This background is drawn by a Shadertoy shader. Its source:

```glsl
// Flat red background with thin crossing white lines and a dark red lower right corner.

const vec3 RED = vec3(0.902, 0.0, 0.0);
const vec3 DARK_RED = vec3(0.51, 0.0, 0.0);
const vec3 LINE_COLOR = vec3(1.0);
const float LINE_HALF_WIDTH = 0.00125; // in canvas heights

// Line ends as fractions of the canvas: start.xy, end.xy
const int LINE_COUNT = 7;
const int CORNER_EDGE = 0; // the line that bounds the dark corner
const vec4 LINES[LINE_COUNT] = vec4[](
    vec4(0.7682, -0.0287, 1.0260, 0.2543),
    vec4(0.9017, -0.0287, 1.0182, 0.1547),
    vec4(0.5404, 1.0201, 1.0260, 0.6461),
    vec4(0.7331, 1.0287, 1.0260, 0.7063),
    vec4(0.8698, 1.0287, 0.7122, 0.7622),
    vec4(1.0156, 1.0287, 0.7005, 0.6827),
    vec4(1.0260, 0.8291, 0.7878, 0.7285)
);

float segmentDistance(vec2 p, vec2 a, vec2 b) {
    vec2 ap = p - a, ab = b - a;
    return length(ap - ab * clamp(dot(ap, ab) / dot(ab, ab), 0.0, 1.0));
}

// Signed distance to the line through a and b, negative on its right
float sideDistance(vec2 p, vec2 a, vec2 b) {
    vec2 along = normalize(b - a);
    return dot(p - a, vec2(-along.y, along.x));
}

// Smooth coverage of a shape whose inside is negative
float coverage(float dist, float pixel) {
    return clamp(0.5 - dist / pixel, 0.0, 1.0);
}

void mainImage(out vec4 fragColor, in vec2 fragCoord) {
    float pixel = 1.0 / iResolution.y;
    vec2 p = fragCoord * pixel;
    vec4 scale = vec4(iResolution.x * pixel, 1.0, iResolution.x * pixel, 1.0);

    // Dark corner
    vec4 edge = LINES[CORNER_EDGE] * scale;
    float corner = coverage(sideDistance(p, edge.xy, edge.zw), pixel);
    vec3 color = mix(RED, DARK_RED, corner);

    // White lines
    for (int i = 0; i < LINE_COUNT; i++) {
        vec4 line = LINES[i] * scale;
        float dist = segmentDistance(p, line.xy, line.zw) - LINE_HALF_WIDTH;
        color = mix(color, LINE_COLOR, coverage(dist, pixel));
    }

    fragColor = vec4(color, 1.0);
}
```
......
> **Task to complete**
Each line holding the word "coverage" must be copied from the data.

> **Your solution**
// Smooth coverage of a shape whose inside is negative
float coverage(float dist, float pixel) {
    float corner = coverage(sideDistance(p, edge.xy, edge.zw), pixel);
        color = mix(color, LINE_COLOR, coverage(dist, pixel));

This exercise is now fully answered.